Other participants who will also travel to some of the most dangerous places on earth on the show include comedian Meshel Laurie with ex-AFL player Spida Everitt; writer and performer Gretel Killeen with prison youth worker and anti-refugee provocateur Steve; and fence-sitter student Gareth with young conservative Dannii.

This year's Go Back To Where You Came From Live participants include Jacqui Lambie, Spida Everitt, Gretel Killeen and Meshel Laurie. Picture: SBS-TV

This year’s Go Back To Where You Came From Live participants include Jacqui Lambie, Spida Everitt, Gretel Killeen and Meshel Laurie.

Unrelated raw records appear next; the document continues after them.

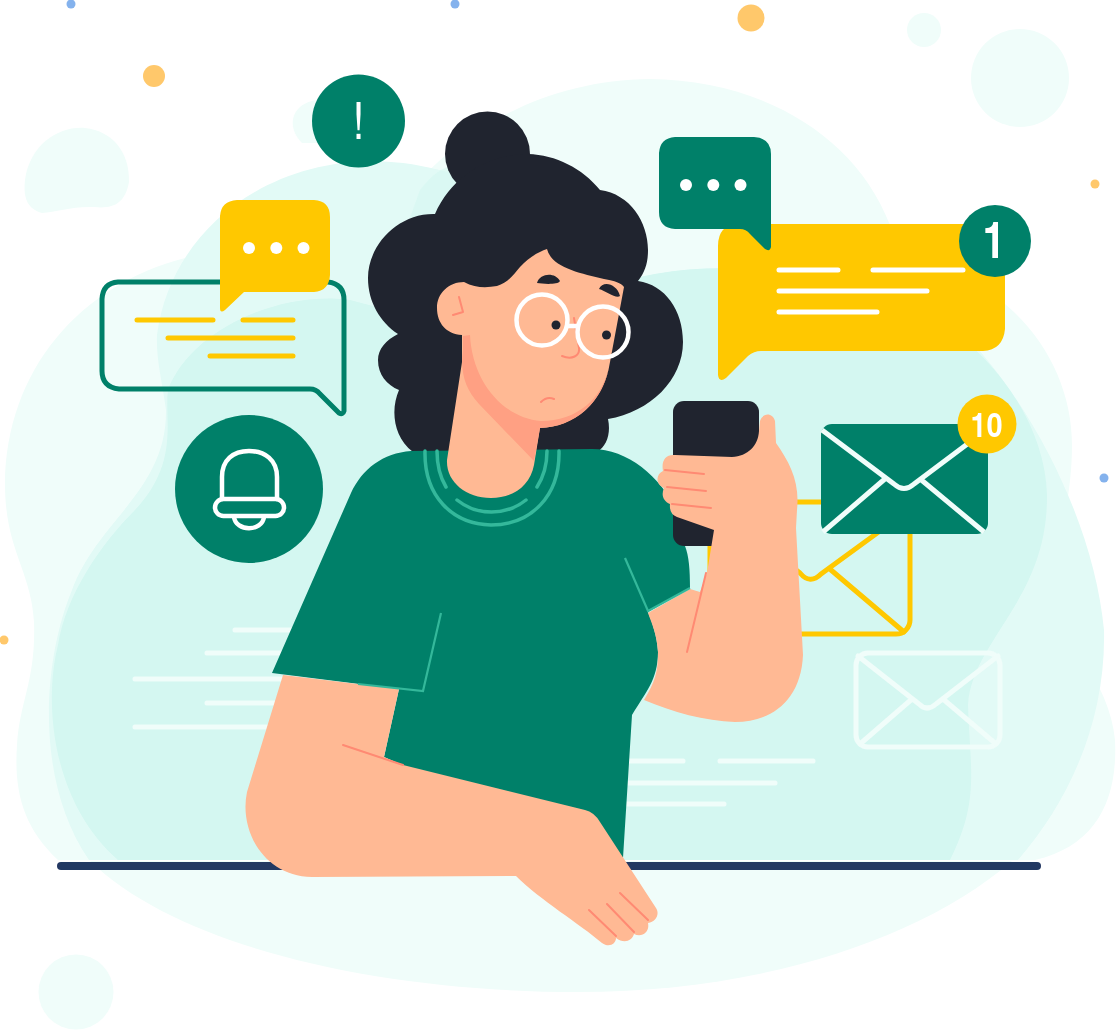
<!DOCTYPE html>
<html lang="en">
<head>
<meta charset="utf-8">
<title>Phone notifications illustration</title>
<style>
:root{--green:#008069;--mint:#34b89b;--yellow:#ffc800;--amber:#ffc86b;--blue:#84b2ed;--ink:#20242f;--navy:#233862;--skin:#ffb994;--shade:#ffa083;--crease:#ff8a73;--pale:#f0fdfa;--soft:#e2faf6;--aqua:#d4f7f1;--white:#fff}
html,body{margin:0;width:1116px;height:1030px;overflow:hidden;background:var(--white)}
svg{display:block}
.pale{fill:var(--pale)}.soft{fill:var(--soft)}.aqua{fill:var(--aqua)}
.green{fill:var(--green)}.yellow{fill:var(--yellow)}.ink{fill:var(--ink)}.skin{fill:var(--skin)}.white{fill:var(--white)}.amber{fill:var(--amber)}.blue{fill:var(--blue)}
.line{fill:none;stroke-width:5;stroke-linecap:round;stroke-linejoin:round}
.s-white{stroke:var(--white)}.s-yellow{stroke:var(--yellow)}.s-green{stroke:var(--green)}
.s-pale{stroke:var(--pale)}
.crease{fill:none;stroke:var(--crease);stroke-width:2;stroke-linecap:round;stroke-linejoin:round}
.seam{fill:none;stroke:var(--mint);stroke-width:2.2}
.collar{fill:none;stroke:var(--mint);stroke-width:3.5;stroke-linecap:round}
.count{fill:var(--white);font-family:"TeX Gyre Heros Cn","Roboto",sans-serif;font-weight:700;text-anchor:middle}
</style>
</head>
<body>
<svg width="1116" height="1030" viewBox="0 0 1116 1030" role="img" aria-label="A worried woman at a table looks at her phone, surrounded by notifications">
<defs>
<g id="dots" class="white"><circle r="6"/><circle cx="27.300" r="6"/><circle cx="54.500" r="6"/></g>
</defs>

<g id="backdrop">
<path class="pale" d="M58 860C22 826 14 790 17 745C20 700 36 680 34 622C31 570 5 550 5 484C6 370 80 285 185 258L420 180C480 116 560 80 650 79C760 80 855 134 890 225L1000 300C1046 336 1072 390 1072 445C1072 500 1057 540 1057 588C1060 640 1110 680 1115 740C1118 800 1096 846 1035 860Z"/>
<path class="pale" d="M90 861C180 948 380 992 578 992C760 992 920 940 1012 861Z"/>
<path class="pale" d="M302 143C285 126 292 103 317 100L340 143Z"/>
<path class="soft" d="M89 860C34 780 43 660 72 590C98 520 167 490 166 410C162 380 156 360 157 335C170 235 260 161 375 161C480 164 560 220 610 286C660 270 700 266 745 270L900 282C1000 340 1092 500 1104 630C1106 720 1070 800 1018 860Z"/>
<path class="aqua" d="M118 860C50 800 44 700 58 645C66 595 100 545 135 510C180 462 164 420 168 390C190 330 280 290 350 300C460 330 530 330 590 292C670 260 760 265 820 280C950 290 1045 400 1047 495C1048 600 972 640 968 705C970 770 980 800 950 860Z"/>
<path class="aqua" opacity=".55" d="M420 190C432 174 443 167 455 165L480 250L380 300Z"/>
<path class="pale" d="M25 180C30 145 58 126 85 128C113 131 130 153 129 182C125 204 113 209 94 207C73 206 56 212 42 213C28 209 23 199 25 180Z"/>
<circle class="pale" cx="1020" cy="78" r="49"/><circle class="pale" cx="924" cy="30" r="17"/><circle class="pale" cx="76" cy="992" r="37.500"/>
</g>

<g id="confetti">
<circle class="amber" cx="154" cy="76" r="11"/><circle class="amber" cx="751" cy="18" r="13.500"/><circle class="amber" cx="1095" cy="184" r="4.500"/><circle class="amber" cx="4" cy="640" r="4.500"/>
<circle class="blue" cx="71" cy="4" r="4.500"/><circle class="blue" cx="455" cy="4" r="4.500"/><circle class="blue" cx="1104" cy="478" r="4.500"/>
</g>

<path id="faint-text" class="line s-pale" d="M235 630H300M207 653H300M135 679H300M207 703H300M135 727H300M620 761H683M720 761H813M620 783H775M620 804H724"/>

<g id="faint-envelope" class="line s-pale">
<rect x="856" y="653" width="144" height="94" rx="12"/>
<path d="M858 656L919 704Q927 712 936 704L998 656M912 699L860 744M943 699L996 744"/>
</g>

<g id="yellow-envelope" class="line s-yellow">
<rect x="710" y="502" width="200" height="132" rx="14"/>
<path d="M714 506L800 573Q810 585 821 574L906 512M831 570L904 632"/>
</g>

<g id="green-envelope">
<rect class="green" x="821" y="424" width="167" height="110" rx="11"/>
<path class="line s-pale" style="stroke-linecap:butt" d="M822 430L894 484Q904 493 914 484L986 430M886 478L823 532M919 478L984 532"/>
<circle class="yellow" cx="987" cy="424" r="29.500"/>
<text class="count" x="986.500" y="437" font-size="35">10</text>
</g>

<g id="yellow-message">
<path class="yellow" d="M718 246Q718 224 740 224H985Q1005 226 1005 246V329Q1003 350 983 351H761Q754 351 748 356L726 378Q719 383 718 375Z"/>
<path class="line s-white" d="M779 270H838M873 270H963M779 291H927M779 312H877"/>
<circle class="green" cx="995" cy="241" r="36"/>
<text class="count" x="994" y="258" font-size="50">1</text>
</g>

<g id="green-bubble">
<path class="green" d="M675 137H754Q771 138 771 154V247Q770 252 765 249L750 234Q746 229 740 229H675Q659 228 659 212V153Q660 138 675 137Z"/>
<use href="#dots" x="686" y="185"/>
</g>

<g id="outline-message">
<path class="line s-green" d="M118 282H328Q344 284 344 300V411Q343 415 339 413L320 394Q316 389 310 389H119Q102 387 102 371V299Q103 283 118 282Z"/>
<path class="line s-yellow" d="M137 320H213M243 320H293M168 338H293M210 356H293"/>
</g>

<g id="yellow-bubble">
<path class="yellow" d="M237 200H314Q330 201 330 217V275Q329 291 314 292H244L225 310Q220 314 220 308V216Q221 201 237 200Z"/>
<use href="#dots" x="249" y="248"/>
</g>

<g id="alert">
<circle class="green" cx="358.500" cy="121" r="46.500"/>
<text class="count" x="358.500" y="139" font-size="51" style="font-weight:400">!</text>
</g>

<g id="bell">
<circle class="green" cx="249" cy="489" r="74"/>
<g class="line s-white" style="stroke-width:4.500">
<path d="M222 499V477C222 460 233 451 249 451S277 460 277 477V499"/>
<rect x="215" y="499" width="69" height="17" rx="8.500"/>
<path d="M234 517C236 532 262 532 264 517"/>
</g>
</g>

<path id="table" class="line" stroke="var(--navy)" style="stroke-width:8" d="M61 866H1037"/>

<g id="woman">
<g id="hair-back" class="ink">
<circle cx="487.500" cy="154" r="42.500"/>
<path d="M435 214C452 176 488 154 528 154C556 155 582 168 600 190C630 194 648 222 648 250C648 263 645 272 638 281C665 285 683 310 683 342C683 380 650 412 608 419C611 433 607 446 597 452H413C392 436 391 408 399 390C387 385 378 375 378 360C378 349 386 340 398 334C380 322 368 302 368 278C368 245 398 213 435 214Z"/>
</g>

<path id="shirt" class="green" d="M411 451C383 453 362 469 351 493L272 673L399 689L384 757L585 850L623 858L632 715C645 693 658 680 658 652C657 635 652 622 648 612L690 588C690 570 689 556 685 546C684 500 640 449 592 449Z"/>

<g id="collar" class="collar">
<path d="M425 451C424 496 452 524 491 525C531 525 560 496 559 451"/>
<path d="M437 451C437 465 440 477 446 487M457 500C477 516 506 516 526 500M537 487C544 476 547 464 547 451"/>
</g>

<g id="head">
<path class="skin" d="M464 282C475 288 486 288 497 286C508 283 514 274 520 267C528 258 538 252 547 249C552 268 580 273 604 279C615 281 621 283 624 287L610 362C604 402 575 427 540 428L534 465C530 486 513 498 491 498C466 498 446 482 447 460L462 362V335C446 334 437 323 437 308C437 293 449 282 464 282Z"/>
<path fill="var(--shade)" d="M470 335C472 380 502 418 541 421C577 421 602 399 609 367C602 404 574 427 540 428L534 461L479 404C465 389 460 372 463 350V336Z"/>
<path class="crease" d="M459 297L463 312L453 315M574 318L579 348C580 356 572 360 562 356M541 402Q547 396 554 399"/>
<path class="ink" d="M537 283C540 273 555 272 560 281C558 285 543 284 537 283ZM599 289C603 280 617 284 620 296C616 299 606 291 599 289Z"/>
<circle class="ink" cx="556" cy="325" r="4.500"/><circle class="ink" cx="606.500" cy="335" r="4.500"/>
<g id="glasses" class="line s-white" style="stroke-width:4.500"><circle cx="542" cy="320" r="25.500"/><circle cx="603" cy="332" r="25.500"/><path d="M567 326H578"/></g>
</g>

<rect id="phone" class="ink" x="673" y="401" width="86" height="145" rx="11"/>

<g id="raised-arm">
<path class="skin" d="M648 613L690 589L700 592L707 573L714 530L677 517Q669 514 670 504C663 501 661 495 664 488C655 484 656 474 663 471C661 460 666 454 675 455L732 457C748 456 758 446 759 431L760 421C763 412 773 413 775 421L776 443C790 463 800 482 797 510L796 528L803 655C801 700 772 722 735 722C705 721 672 712 644 700C655 682 658 672 658 652C657 635 652 624 648 613Z"/>
<path class="crease" d="M665 470L704 474M667 487L706 491M672 504L711 508M706 573L687 652"/>
</g>

<g id="resting-arm">
<path class="skin" d="M283 675L247 792C239 830 263 876 312 877L516 876C540 900 580 924 602 943C609 948 616 944 616 938C624 944 632 941 634 934C642 938 650 932 648 923C656 922 660 914 656 908L600 822Q594 812 585 810L403 765L384 757L399 689Z"/>
<path class="crease" d="M343 745L403 765M589 910L616 936M607 904L634 932M620 893L648 920"/>
</g>

<path id="sleeve-seams" class="seam" d="M441 613L423 691L358 684M625 558L648 611L690 588"/>
</g>
</svg>
</body>
</html>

Picture: SBS-TVSource:Sunshine Coast Daily

Journalist Ray Martin and SBS World News presenter Janice Petersen will be stationed in the “Nerve Centre” in studio in Sydney, as the stories unfold through a mix of documentary elements and live crosses to participants on-the-ground in conflict hot spots and front lines across multiple continents, witnessing the complexity of mass human migration and its ripple effects in 2018 in “SBS’s most ambitious television event to date”.

Go Back To Where You Came From Live airs over three consecutive nights from Tuesday at 8.30pm on SBS and streaming live on SBS On Demand.

Mohandas Gandhi

“If we are to teach real peace in this world, and if we are to carry on a real war against war, we shall have to begin with the children.”